At times I would not be able to know everything that happens out there. People should report to the police.
As a minister, I am in charge of policy and policy directives. The day-to-day operations of the police are constitutionally under the Commissioner-General of the police, Augustine Chihuri. Constitutionally he can take directives from the head of state and the Attorney-General.
Zhangazha: So Chihuri is not your subordinate?
Mutsekwa: No, I also give him directives but what I am saying is that he also gets directives from the Attorney-General and the head of state. It is constitutionally correct that they give him directives.
In the end we tend to clash on certain decisions but if that happens, constitutionally the head of state will give the overrule directives. I can only hope that this will be amended in the new constitution so that the law does not have conflicting issues.
Zhangazha: What is your comment on police torture of accused persons?
Mutsekwa: It is not always the police who apprehend people. In most cases it is the CIO or the army and only after they have dealt with them that they deposit them in police cells for them to be taken to court. The torture happens when the accused would be in custody of the CIO or the army. The police will be only called in to do paperwork, but already the damage would have been done. All these human torture and detentions are not being done by the police and most of these cases don’t stick in the courts of law.
Zhangazha: This is certainly against the law! What are you doing about it?
Mutsekwa: Indeed they are violating the law. I am having meetings with my counterparts in the security ministries to solve this issue.

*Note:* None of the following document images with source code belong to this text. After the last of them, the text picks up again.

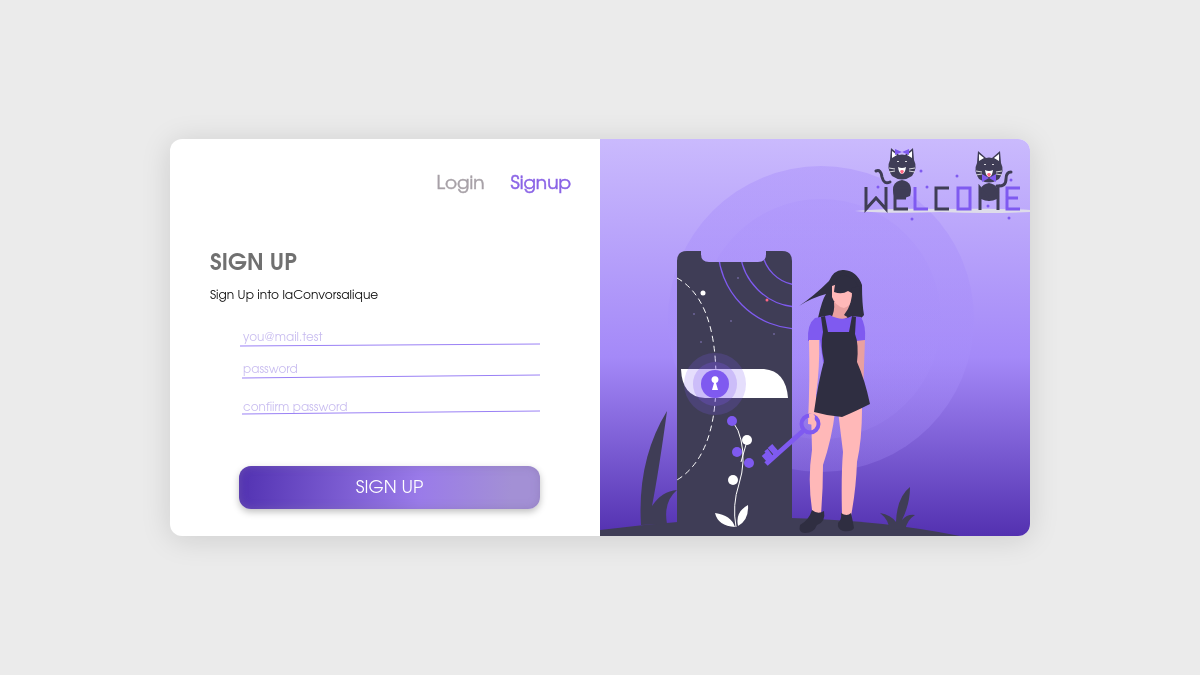
<!DOCTYPE html>
<html lang="en">
<head>
<meta charset="utf-8">
<title>Sign up</title>
<style>
:root {
  --page: #ebebeb;
  --card: #ffffff;
  --violet: #7f5af0;
  --violet-link: #8a63e6;
  --violet-deep: #5434b3;
  --placeholder: #c9bdf0;
  --heading: #707070;
  --muted: #a7a1a7;
  --ink: #3f3d56;
  --ink-deep: #2f2e41;
  --skin: #ffb8b8;
}
* { box-sizing: border-box; margin: 0; padding: 0; }
body {
  width: 1200px; height: 675px; overflow: hidden;
  display: flex; justify-content: center; align-items: flex-start;
  padding-top: 139px;
  background: var(--page);
  font-family: "TeX Gyre Adventor", sans-serif;
}
.card {
  display: flex; width: 860px; height: 397px;
  border-radius: 12px; overflow: hidden;
  background: var(--card);
  box-shadow: 0 3px 30px rgba(0, 0, 0, .13);
}
.form-panel { width: 430px; padding-top: 33px; }
.tabs {
  display: flex; justify-content: flex-end; gap: 26px;
  padding-right: 29px; height: 24px;
  font-size: 18.5px; line-height: 24px;
}
.tabs a { color: var(--muted); text-decoration: none; -webkit-text-stroke: .5px currentColor; }
.tabs a[aria-current] { color: var(--violet-link); }
h1 {
  margin: 54px 0 0 40px; height: 28px;
  font-size: 22.5px; line-height: 28px; font-weight: 700; color: var(--heading);
}
.intro { margin: 9px 0 0 40px; height: 18px; font-size: 12.2px; line-height: 18px; color: #111; }
.fields { width: 300px; margin: 25px 0 0 70px; }
.field { display: grid; height: 18px; margin-bottom: 14px; }
.field + .field { margin-bottom: 20px; }
.field:last-child { margin-bottom: 0; }
.field > * { grid-area: 1 / 1; }
.field span {
  padding-left: 3px; font-size: 12px; line-height: 16px;
  color: var(--placeholder); font-variant-ligatures: none;
}
.field svg { stroke: #9a80f5; stroke-width: 1; }
.submit {
  display: flex; justify-content: center; align-items: center;
  width: 301px; height: 43px; margin: 48px 0 0 69px;
  border-radius: 12px;
  background: linear-gradient(95deg, var(--violet-deep) 2%, #9a7be9 60%, #a390d5 90%);
  box-shadow: 0 3px 7px rgba(0, 0, 0, .25), inset 0 0 9px rgba(130, 110, 170, .45);
  color: #fff; font-size: 17.5px; text-decoration: none;
}
.welcome-panel { width: 430px; height: 397px; display: block; }
</style>
</head>
<body>
<main class="card">
  <section class="form-panel">
    <nav class="tabs">
      <a href="#">Login</a>
      <a href="#" aria-current="page">Signup</a>
    </nav>
    <h1>SIGN UP</h1>
    <p class="intro">Sign Up into laConvorsalique</p>
    <div class="fields">
      <div class="field"><span>you@mail.test</span><svg width="300" height="18"><line x1="0" y1="16" x2="300" y2="14"/></svg></div>
      <div class="field"><span>password</span><svg width="300" height="18"><line x1="2" y1="16" x2="300" y2="13"/></svg></div>
      <div class="field"><span>confiirm password</span><svg width="300" height="18"><line x1="2" y1="14" x2="300" y2="11"/></svg></div>
    </div>
    <a class="submit" href="#">SIGN UP</a>
  </section>

  <svg class="welcome-panel" viewBox="600 139 430 397" role="img" aria-label="Welcome: a woman holding a key beside a large locked phone, with two cats">
    <defs>
      <linearGradient id="sky" x1="0" y1="0" x2="0" y2="1">
        <stop offset="0" stop-color="#cabafd"/>
        <stop offset=".55" stop-color="#a489f8"/>
        <stop offset="1" stop-color="#5331b0"/>
      </linearGradient>
      <linearGradient id="halo" x1="0" y1="0" x2="0" y2="1">
        <stop offset="0" stop-color="#a98ffb" stop-opacity=".45"/>
        <stop offset=".6" stop-color="#a88ffa" stop-opacity=".4"/>
        <stop offset="1" stop-color="#a88ffa" stop-opacity=".25"/>
      </linearGradient>
      <clipPath id="phone-shape">
        <path id="phone-body" d="M677 536V261Q677 251 687 251H701V254Q701 262 709 262H758Q766 262 766 254V251H782Q792 251 792 261V536Z"/>
      </clipPath>
      <g id="cat">
        <path d="M-8 28Q-12 14 0 12Q12 14 8 28Q0 32-8 28Z" fill="#3f3d56"/>
        <path d="M-12-8L-11-20L-3-13Q0-14 3-13L11-20L12-8Q16 0 10 8Q0 15-10 8Q-16 0-12-8Z" fill="#3f3d56"/>
        <path d="M-10-10L-10-17L-5-13ZM10-10L10-17L5-13Z" fill="#fff"/>
        <path d="M-5-6Q-4-8-3-6M3-6Q4-8 5-6M-13 0L-7 1M-13 4L-7 3M13 0L7 1M13 4L7 3" fill="none" stroke="#fff" stroke-width=".8"/>
        <path d="M-4-1Q0 1 4-1Q3 6 0 6Q-3 6-4-1Z" fill="#fff"/>
        <path d="M-2 3Q0 1 2 3Q1 6 0 6Q-1 6-2 3Z" fill="#ff6584"/>
      </g>
    </defs>

    <rect x="600" y="139" width="430" height="397" fill="url(#sky)"/>
    <g id="halos" fill="url(#halo)">
      <circle cx="821" cy="319" r="153"/>
      <circle cx="821" cy="319" r="120" opacity=".6"/>
    </g>

    <g id="ground" fill="#3f3d56">
      <path d="M600 530Q690 518 790 518Q880 520 960 536H600Z"/>
      <path d="M641 525Q637 460 667 411Q659 470 652 506Q662 491 677 490Q663 502 667 524Z"/>
      <path d="M889 529Q889 520 880 513Q891 515 896 522Q897 497 910 487Q910 504 902 520Q907 514 915 515Q907 520 905 530Z"/>
    </g>

    <g id="phone">
      <use href="#phone-body" fill="#3f3d56"/>
      <g clip-path="url(#phone-shape)" fill="none">
        <g stroke="#7f5af0" stroke-width="1.3">
          <circle cx="800" cy="247" r="82"/>
          <circle cx="800" cy="247" r="60"/>
          <circle cx="800" cy="247" r="38"/>
        </g>
        <path d="M677 278Q716 300 716 380Q716 456 677 480" stroke="#fff" stroke-dasharray="6 4"/>
      </g>
      <circle cx="703" cy="293" r="2.5" fill="#fff"/>
      <circle cx="767" cy="300" r="1.5" fill="#ff6584"/>
      <g fill="#8d80c9">
        <circle cx="694" cy="314" r=".8"/><circle cx="731" cy="321" r=".8"/><circle cx="738" cy="278" r=".8"/>
        <circle cx="774" cy="334" r=".8"/><circle cx="701" cy="342" r=".8"/>
      </g>
      <path d="M681 369H764Q786 371 788 398H705Q682 397 681 369Z" fill="#fff"/>
      <g id="lock" fill="#7f5af0">
        <circle cx="715" cy="384" r="31" opacity=".2"/>
        <circle cx="715" cy="384" r="22" opacity=".25"/>
        <circle cx="715" cy="384" r="14"/>
        <path d="M712 390L714 383A3.5 3.5 0 1 1 716 383L718 390Z" fill="#fff"/>
      </g>
    </g>

    <g id="flower">
      <path d="M736 527Q732 505 739 484Q746 462 741 440Q739 430 733 422M741 462L747 441" fill="none" stroke="#fff"/>
      <path d="M735 527Q718 526 715 513Q731 515 735 527ZM738 526Q735 512 748 505Q749 520 738 526Z" fill="#fff"/>
      <g fill="#7f5af0"><circle cx="732" cy="421" r="5"/><circle cx="737" cy="452" r="5"/><circle cx="749" cy="463" r="5"/></g>
      <g fill="#fff"><circle cx="747" cy="440" r="5"/><circle cx="733" cy="480" r="5"/></g>
    </g>

    <g id="woman">
      <path d="M829 281Q834 269 844 270Q857 271 862 285Q862 304 864 315Q860 321 849 319L818 318Q822 300 826 294Q811 298 799 306Q814 296 829 281Z" fill="#2f2e41"/>
      <path d="M857 340L865 339Q864 380 861 421L855 414Z" fill="#e9a0a0"/>
      <path d="M811 410L835 412Q832 438 823 465Q823 490 821 514L813 516Q807 482 812 450Z" fill="#ffb8b8"/>
      <path d="M838 411L862 408Q862 440 857 462Q856 490 851 516L842 516Q841 475 843 452Z" fill="#ffb8b8"/>
      <path d="M812 510Q818 515 824 511Q826 522 817 525Q814 533 805 533Q798 533 800 525Q809 520 812 510Z" fill="#2f2e41"/>
      <path d="M841 513Q847 517 851 513Q853 522 854 528Q852 532 843 531Q837 529 838 523Q842 519 841 513Z" fill="#2f2e41"/>
      <path d="M834 302H850V315Q843 323 831 318Q835 312 834 302Z" fill="#e9a0a0"/>
      <path d="M832 286Q843 281 854 289Q854 305 844 308Q835 306 832 297Z" fill="#ffb8b8"/>
      <path d="M834 292Q835 277 843 275Q856 277 861 293Q853 295 848 291Q842 295 834 292Z" fill="#2f2e41"/>
      <path d="M852 288Q853 304 844 315Q852 321 862 317Q862 300 859 286Z" fill="#2f2e41"/>
      <path d="M830 315Q842 322 852 316L861 317Q866 325 865 340L856 341L855 362H823L820 340L808 341Q807 324 815 318Z" fill="#7f5af0"/>
      <path d="M809 340L819 340Q820 367 816 395Q818 410 814 425L808 424Q810 380 809 340Z" fill="#ffb8b8"/>
      <path d="M821 317L825 316L828 332H849L852 316L856 317L855 334Q859 344 857 362Q865 380 870 404Q854 412 842 417Q828 416 814 412Q818 383 824 361Q820 345 823 332Z" fill="#2f2e41"/>
    </g>

    <g id="key" fill="none" stroke="#7f5af0">
      <circle cx="810" cy="424" r="8.5" stroke-width="4"/>
      <path d="M803 431L766 464" stroke-width="5"/>
      <path d="M777 454L770 446M770 461L764 454" stroke-width="6"/>
      <path d="M766 450L772 458" stroke-width="4"/>
    </g>
    <path d="M809 414Q813 412 815 416L814 425Q809 424 809 414Z" fill="#ffb8b8"/>

    <g id="welcome-sign">
      <path d="M855 211Q890 208 942 209Q1000 208 1030 210V212Q985 214 940 212Q890 214 855 211Z" fill="#dedcea"/>
      <path d="M890 182Q884 185 882 177Q881 169 876 171" fill="none" stroke="#3f3d56" stroke-width="3" stroke-linecap="round"/>
      <use href="#cat" x="902" y="168"/>
      <path d="M902 152L895 149V155ZM902 152L909 149V155Z" fill="#7f5af0"/>
      <path d="M997 186Q1006 187 1006 179Q1006 172 1011 172" fill="none" stroke="#3f3d56" stroke-width="3" stroke-linecap="round"/>
      <use href="#cat" x="989" y="171"/>
      <path d="M989 178L982 174V182ZM989 178L996 174V182Z" fill="#7f5af0"/>
      <g id="lettering" fill="none" stroke="#3f3d56" stroke-width="3">
        <path d="M866 187V209L876 198L886 209V187"/>
        <path d="M908 188H895V209H908M895 198H906"/>
        <path d="M949 188H936V209H949"/>
        <path d="M980 210V188L989 199L998 188V210"/>
        <g stroke="#7f5af0">
          <path d="M915 187V209H928"/>
          <rect x="958" y="188" width="12" height="21"/>
          <path d="M1020 188H1007V209H1020M1007 198H1018"/>
        </g>
      </g>
      <g id="confetti" fill="#7f5af0">
        <circle cx="878" cy="187" r="1.5"/><circle cx="921" cy="171" r="1.5"/><circle cx="957" cy="176" r="1.5"/>
        <circle cx="1011" cy="180" r="1.5"/><circle cx="912" cy="219" r="1.5"/><circle cx="1009" cy="218" r="1.5"/>
        <circle cx="988" cy="206" r="1.5"/><circle cx="927" cy="187" r="1.5"/>
      </g>
    </g>
  </svg>
</main>
</body>
</html>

I aim to ensure that our people will never be subjected to inhuman treatment like this again.
Zhangazha: Any police reforms?
Mutsekwa: A lot is being done but I am not at liberty to disclose this issue at the moment. It is an issue that was extensively discussed recently at the last National Security Council meeting.